A Message for Our Politicians
"If there is one thing I have noticed over my last two deployments to Iraq - hearing soldier stories, eating with Sheiks, working with Iraqi Police and Iraqi Army, including the Sons of Iraq - it is that Politicians don’t know the hardships soldiers face. They don’t know the direct evil of war, and at the same time they don’t know the good being done here. As Sun T’zu said in The Art of War, if you want to understand, then talk to soldiers who have been on the ground, who have experienced the evils of war. And if you want to know what good has gone on here in Iraq, and how much the Iraqi people appreciate us, talk to those who have trained Iraqi Security Forces and supplied schools, talk to medics who have mended wounded Iraqi combatants. Then you will know what goes on here. But all too often, the politicians are just pushing their own personal agendas."

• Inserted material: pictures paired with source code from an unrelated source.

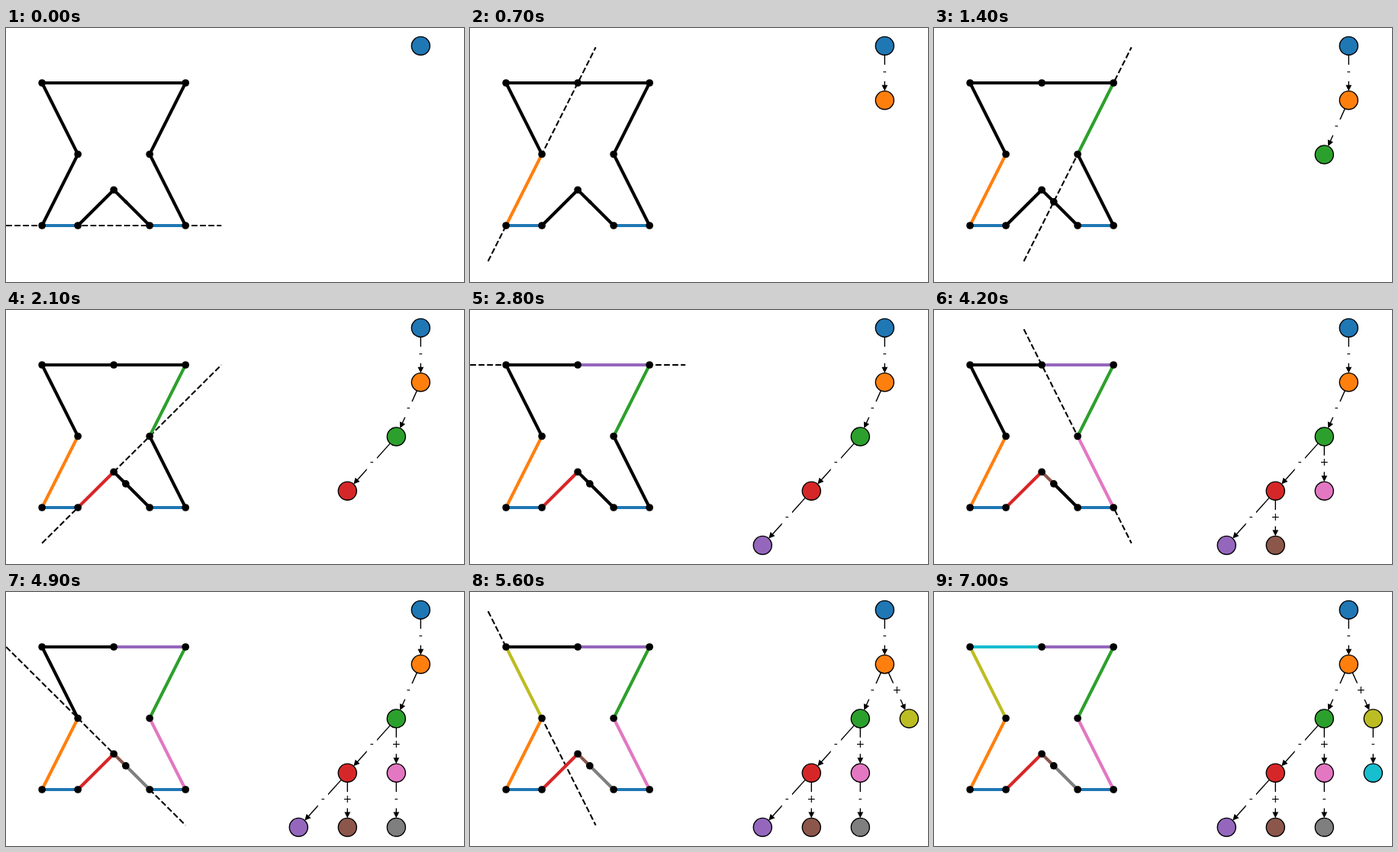
Animation, 600 px wide and 333 px high, one loop 9000 ms. Source, as an HTML page:

```html
<!DOCTYPE html>
<html lang="en">
<head>
<meta charset="utf-8">
<title>Binary space partition</title>
<style>
  html, body { margin: 0; width: 100%; height: 100%; overflow: hidden; background: #fff; }
  svg { display: block; width: 600px; height: 333px; }
  text { font: 13.9px "DejaVu Sans", sans-serif; text-anchor: middle; }
  .wall { stroke-width: 4.17; stroke-linecap: square; }
  .cut { stroke: #000; stroke-width: 2.08; stroke-dasharray: 7.7 3.34; }
  .edge { stroke: #000; stroke-width: 1.39; }
  .node { stroke: #000; stroke-width: 1.39; }
</style>
</head>
<body>
<svg id="stage" viewBox="0 0 600 333"></svg>
<script>
const STEP = 700, LOOP = 9000, LAST = 10;
const RADIUS = 12.03;
const stage = document.getElementById('stage');

// Grid units to pixels: plot on the left (y up), tree on the right (y down).
const plot = ([x, y]) => [0.2 + 47 * x, 305.75 - 46.75 * y];
const tree = ([col, row]) => [383.3 + 32 * col, 23.4 + 71.25 * row];

const notch = [10 / 3, 5 / 3];

// One split per step: wall pieces, slope and intercept of the cutting line, tree place, parent, side.
const splits = [
  { color: '#1f77b4', walls: [[[1, 1], [2, 1]], [[4, 1], [5, 1]]], cut: [0, 1], at: [5, 0] },
  { color: '#ff7f0e', walls: [[[1, 1], [2, 3]]], cut: [2, -1], at: [5, 1], parent: 0, side: '-' },
  { color: '#2ca02c', walls: [[[4, 3], [5, 5]]], cut: [2, -5], at: [4, 2], parent: 1, side: '-' },
  { color: '#d62728', walls: [[[2, 1], [3, 2]]], cut: [1, -1], at: [2, 3], parent: 2, side: '-' },
  { color: '#9467bd', walls: [[[3, 5], [5, 5]]], cut: [0, 5], at: [0, 4], parent: 3, side: '-' },
  { color: '#8c564b', walls: [[[3, 2], notch]], cut: [-1, 5], at: [2, 4], parent: 3, side: '+' },
  { color: '#e377c2', walls: [[[4, 3], [5, 1]]], cut: [-2, 11], at: [4, 3], parent: 2, side: '+' },
  { color: '#7f7f7f', walls: [[notch, [4, 1]]], cut: [-1, 5], at: [4, 4], parent: 6, side: '-' },
  { color: '#bcbd22', walls: [[[1, 5], [2, 3]]], cut: [-2, 7], at: [6, 2], parent: 1, side: '+' },
  { color: '#17becf', walls: [[[1, 5], [3, 5]]], cut: [0, 5], at: [6, 3], parent: 8, side: '-' }
];

// Vertices with the step at which each one appears.
const corners = [[1, 1], [2, 1], [3, 2], [4, 1], [5, 1], [4, 3], [5, 5], [1, 5], [2, 3]];
const vertices = [...corners.map(p => [p, 0]), [[3, 5], 1], [notch, 2]];

const timed = [];

function add(tag, attrs, from = 0, to = LAST) {
  const el = document.createElementNS('http://www.w3.org/2000/svg', tag);
  for (const name in attrs) el.setAttribute(name, attrs[name]);
  stage.append(el);
  timed.push({ el, from, to });
  return el;
}

function addLine([x1, y1], [x2, y2], attrs, from, to) {
  return add('line', { x1, y1, x2, y2, ...attrs }, from, to);
}

function addCut([slope, offset], step) {
  const ends = slope ? [-offset / slope, (6 - offset) / slope].sort((a, b) => a - b) : [0, 6];
  const [a, b] = [Math.max(0, ends[0]), Math.min(6, ends[1])]
    .map(x => plot([x, slope * x + offset]));
  addLine(a, b, { class: 'cut' }, step, step);
}

function addArrow(a, b, step) {
  const length = Math.hypot(b[0] - a[0], b[1] - a[1]);
  const ux = (b[0] - a[0]) / length, uy = (b[1] - a[1]) / length;
  const point = (along, across = 0) =>
    [a[0] + ux * along - uy * across, a[1] + uy * along + ux * across];
  const tip = length - RADIUS - 1.55, back = tip - 5.56;
  addLine(point(RADIUS), point(back), { class: 'edge' }, step);
  add('polygon', {
    class: 'edge',
    points: [point(tip), point(back, 2.78), point(back, -2.78)].join(' ')
  }, step);
}

function addLabel(a, b, side, step) {
  const x = (a[0] + b[0]) / 2, y = (a[1] + b[1]) / 2;
  const half = side === '+' ? 10 : 6.7;
  add('rect', { x: x - half, y: y - 10.8, width: 2 * half, height: 21.6, rx: 4, fill: '#fff' }, step);
  add('text', { x, y: y + 2.8 }, step).textContent = side;
}

splits.forEach((split, step) => addCut(split.cut, step));

splits.forEach(({ walls, color }, step) => {
  for (const [a, b] of walls) {
    if (step) addLine(plot(a), plot(b), { class: 'wall', stroke: '#000' }, 0, step - 1);
    addLine(plot(a), plot(b), { class: 'wall', stroke: color }, step);
  }
});

for (const [p, step] of vertices) {
  const [cx, cy] = plot(p);
  add('circle', { cx, cy, r: 4.86 }, step);
}

const children = splits.map((split, step) => ({ ...split, step })).slice(1);
const ends = ({ parent, at }) => [tree(splits[parent].at), tree(at)];
children.forEach(c => addArrow(...ends(c), c.step));
children.forEach(c => addLabel(...ends(c), c.side, c.step));

splits.forEach(({ at, color }, step) => {
  const [cx, cy] = tree(at);
  add('circle', { cx, cy, r: RADIUS, class: 'node', fill: color }, step);
});

let start, shown = -1;

function show(step) {
  if (step === shown) return;
  shown = step;
  for (const { el, from, to } of timed) {
    el.style.display = step >= from && step <= to ? '' : 'none';
  }
}

function tick(now) {
  start ??= now;
  show(Math.min(LAST, Math.floor((now - start) % LOOP / STEP)));
  requestAnimationFrame(tick);
}

show(0);
requestAnimationFrame(tick);
</script>
</body>
</html>
```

 Karma in Combat
"Though I am Catholic, I do have a firm belief in Karma. I feel that if you do something bad or good that things will be returned in the same way, never knowing when or where it will happen: but it will. 

"A good example and lesson was learned while on deployment. There were some Afghan children going out into an impact area to get brass and play.  One day two kids were tossing around an unexploded mortar round and it detonated on them and the two children died from their wounds.  The next day in preparation for a mission my platoon and I were confirming our zero's on our weapons and we observed some children playing in the impact area again. I told my guys to standby while myself and our interpreter drove the gator out to get the kids out of the area.  When I got out there our interpreter told the kids to leave and they would not listen. I told them, "fine, continue playing around with this crap, I hope you die." Upset we went back to the platoon. I reported it up and continued on preparation. 

"About thirty minutes or so later we heard an explosion: one of the kids set an unexploded Rocket Propelled Grenade off and died and the other kid was hurt pretty bad.  We went out and rendered aid to the child and got him to medical treatment. The next morning I loaded up on a chopper and headed out on mission to conduct a raid. During the movement in towards the target location we came under small arms contact from the enemy. 

"While taking cover I moved next to a building with an improvised explosive device laying next to it.  Needless to say it was set off and I got hit pretty good. While trying to move, stumble to another location, and bleeding all over the place, I was shot through my legs and decided I had moved far enough at the time.

"I was medically evacuated shortly after.  I obviously survived, but my firm belief is that if I had not been so heartless to those children the day before, then what happened to me may not have happened at all.  Lesson for me was: no matter what you have to do, try to do the morally correct thing and follow the path of the hard right over the easy wrong." (J.L.)